## YOUR GOAL
Work through the records below, line by line, and say how many lines include "litTab", with nothing else.

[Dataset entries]

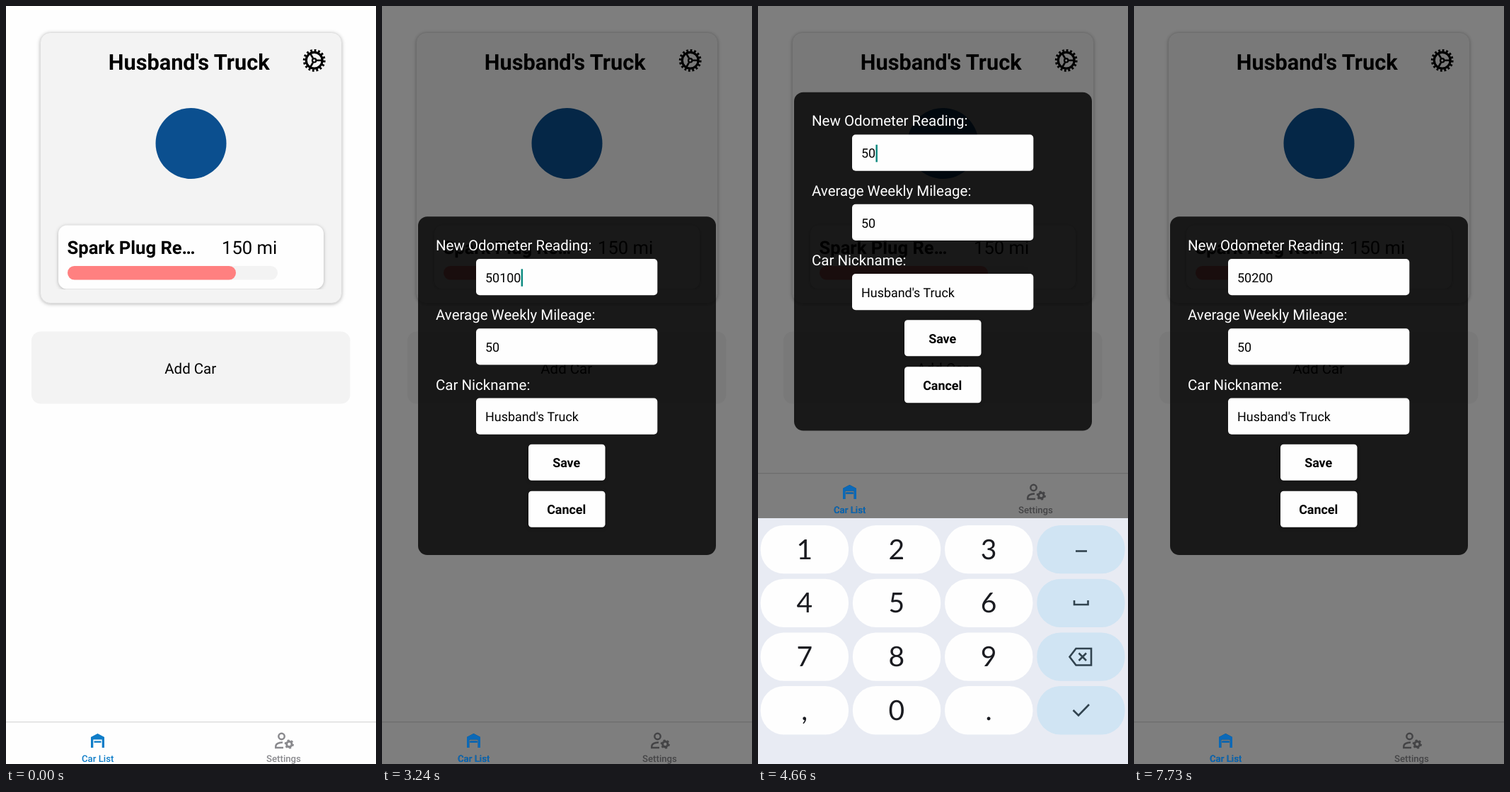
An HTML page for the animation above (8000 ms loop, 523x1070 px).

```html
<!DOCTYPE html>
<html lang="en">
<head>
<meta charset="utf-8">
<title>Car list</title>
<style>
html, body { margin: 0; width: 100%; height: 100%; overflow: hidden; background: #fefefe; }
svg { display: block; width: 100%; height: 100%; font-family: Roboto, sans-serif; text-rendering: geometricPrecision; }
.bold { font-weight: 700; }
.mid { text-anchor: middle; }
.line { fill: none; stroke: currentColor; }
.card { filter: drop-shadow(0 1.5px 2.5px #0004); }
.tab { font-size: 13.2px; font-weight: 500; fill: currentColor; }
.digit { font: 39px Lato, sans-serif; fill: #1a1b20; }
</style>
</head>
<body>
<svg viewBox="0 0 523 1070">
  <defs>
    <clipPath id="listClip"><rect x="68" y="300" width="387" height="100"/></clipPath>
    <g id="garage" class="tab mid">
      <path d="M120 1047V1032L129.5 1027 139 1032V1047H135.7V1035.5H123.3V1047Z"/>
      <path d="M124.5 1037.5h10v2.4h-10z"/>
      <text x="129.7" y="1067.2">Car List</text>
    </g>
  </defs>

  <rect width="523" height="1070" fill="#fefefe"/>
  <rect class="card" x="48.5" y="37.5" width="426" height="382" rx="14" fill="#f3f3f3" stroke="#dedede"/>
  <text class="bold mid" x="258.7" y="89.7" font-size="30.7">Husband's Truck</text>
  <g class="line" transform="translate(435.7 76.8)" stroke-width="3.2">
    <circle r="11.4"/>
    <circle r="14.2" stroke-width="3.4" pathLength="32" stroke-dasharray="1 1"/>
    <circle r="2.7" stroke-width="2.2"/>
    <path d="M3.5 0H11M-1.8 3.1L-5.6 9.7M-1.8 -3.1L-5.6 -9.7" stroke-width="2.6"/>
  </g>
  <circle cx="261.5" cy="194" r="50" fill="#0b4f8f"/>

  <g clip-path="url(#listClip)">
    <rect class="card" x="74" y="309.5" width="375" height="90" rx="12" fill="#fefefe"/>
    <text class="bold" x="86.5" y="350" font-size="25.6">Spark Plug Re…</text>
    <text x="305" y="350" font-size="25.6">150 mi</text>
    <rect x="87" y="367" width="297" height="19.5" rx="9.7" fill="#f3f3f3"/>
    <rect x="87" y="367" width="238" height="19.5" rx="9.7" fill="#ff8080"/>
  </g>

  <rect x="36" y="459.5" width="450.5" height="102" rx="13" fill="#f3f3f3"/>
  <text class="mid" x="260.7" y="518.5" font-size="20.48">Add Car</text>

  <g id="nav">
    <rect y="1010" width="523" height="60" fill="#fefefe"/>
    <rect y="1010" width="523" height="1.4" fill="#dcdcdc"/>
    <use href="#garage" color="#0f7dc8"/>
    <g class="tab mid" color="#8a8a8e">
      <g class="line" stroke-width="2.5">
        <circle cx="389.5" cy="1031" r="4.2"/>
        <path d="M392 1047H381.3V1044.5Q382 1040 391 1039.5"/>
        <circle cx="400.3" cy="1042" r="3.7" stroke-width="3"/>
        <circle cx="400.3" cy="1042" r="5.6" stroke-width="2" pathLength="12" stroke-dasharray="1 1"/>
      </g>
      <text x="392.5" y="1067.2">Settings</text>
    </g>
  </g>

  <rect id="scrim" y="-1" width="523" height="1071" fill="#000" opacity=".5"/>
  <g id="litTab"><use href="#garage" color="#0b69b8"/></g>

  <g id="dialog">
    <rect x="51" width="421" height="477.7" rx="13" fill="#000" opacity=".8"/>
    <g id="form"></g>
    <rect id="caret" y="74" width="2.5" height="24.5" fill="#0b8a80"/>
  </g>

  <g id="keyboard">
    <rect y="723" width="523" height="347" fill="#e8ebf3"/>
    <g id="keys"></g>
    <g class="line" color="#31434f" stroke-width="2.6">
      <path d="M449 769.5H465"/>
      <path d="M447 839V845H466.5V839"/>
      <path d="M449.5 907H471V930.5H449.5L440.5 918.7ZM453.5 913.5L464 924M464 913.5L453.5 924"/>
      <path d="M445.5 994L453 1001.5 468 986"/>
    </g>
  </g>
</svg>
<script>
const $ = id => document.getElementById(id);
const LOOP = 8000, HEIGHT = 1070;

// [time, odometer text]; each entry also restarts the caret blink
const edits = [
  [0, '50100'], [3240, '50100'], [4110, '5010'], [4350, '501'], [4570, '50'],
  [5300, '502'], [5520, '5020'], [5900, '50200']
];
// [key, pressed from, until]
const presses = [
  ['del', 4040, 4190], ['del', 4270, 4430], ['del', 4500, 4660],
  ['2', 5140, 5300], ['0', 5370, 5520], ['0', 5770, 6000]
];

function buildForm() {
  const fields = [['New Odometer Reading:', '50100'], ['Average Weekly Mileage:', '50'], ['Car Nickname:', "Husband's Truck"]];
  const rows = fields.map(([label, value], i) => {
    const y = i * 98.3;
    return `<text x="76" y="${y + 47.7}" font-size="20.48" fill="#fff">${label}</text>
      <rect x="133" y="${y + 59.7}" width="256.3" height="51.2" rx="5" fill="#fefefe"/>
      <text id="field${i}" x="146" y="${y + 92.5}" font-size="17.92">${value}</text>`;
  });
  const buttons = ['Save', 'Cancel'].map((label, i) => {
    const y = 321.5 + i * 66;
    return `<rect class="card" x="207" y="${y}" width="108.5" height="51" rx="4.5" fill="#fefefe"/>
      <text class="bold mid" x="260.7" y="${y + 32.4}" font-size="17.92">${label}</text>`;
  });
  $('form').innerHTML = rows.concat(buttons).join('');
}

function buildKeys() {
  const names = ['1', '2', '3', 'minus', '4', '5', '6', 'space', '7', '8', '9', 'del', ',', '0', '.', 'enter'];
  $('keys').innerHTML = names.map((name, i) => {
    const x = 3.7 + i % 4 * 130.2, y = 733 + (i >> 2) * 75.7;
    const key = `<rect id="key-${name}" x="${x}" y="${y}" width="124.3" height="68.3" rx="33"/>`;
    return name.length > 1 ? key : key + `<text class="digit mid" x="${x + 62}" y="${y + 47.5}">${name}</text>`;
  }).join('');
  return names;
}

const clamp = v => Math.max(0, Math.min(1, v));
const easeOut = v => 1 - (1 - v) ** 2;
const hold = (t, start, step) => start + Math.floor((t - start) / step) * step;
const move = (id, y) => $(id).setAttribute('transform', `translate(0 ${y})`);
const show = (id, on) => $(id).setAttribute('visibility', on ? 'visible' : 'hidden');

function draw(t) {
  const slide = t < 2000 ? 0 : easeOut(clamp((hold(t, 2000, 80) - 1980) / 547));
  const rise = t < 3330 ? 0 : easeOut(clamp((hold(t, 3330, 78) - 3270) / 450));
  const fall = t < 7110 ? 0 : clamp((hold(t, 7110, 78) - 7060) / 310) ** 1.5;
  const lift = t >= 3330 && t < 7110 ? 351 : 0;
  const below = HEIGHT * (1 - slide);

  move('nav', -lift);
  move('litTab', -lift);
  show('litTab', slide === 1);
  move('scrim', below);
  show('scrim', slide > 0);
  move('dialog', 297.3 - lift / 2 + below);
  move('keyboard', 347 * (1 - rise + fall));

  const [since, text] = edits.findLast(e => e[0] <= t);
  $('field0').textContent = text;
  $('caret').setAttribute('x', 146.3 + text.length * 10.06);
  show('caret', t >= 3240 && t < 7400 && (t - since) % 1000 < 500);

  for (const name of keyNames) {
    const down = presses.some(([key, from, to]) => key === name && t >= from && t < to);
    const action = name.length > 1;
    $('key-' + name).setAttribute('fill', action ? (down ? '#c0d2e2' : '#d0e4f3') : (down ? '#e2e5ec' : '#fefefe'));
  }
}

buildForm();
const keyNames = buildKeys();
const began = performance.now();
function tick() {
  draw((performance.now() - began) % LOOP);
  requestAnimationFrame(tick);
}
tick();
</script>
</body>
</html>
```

## RESULT OF THE EXERCISE
3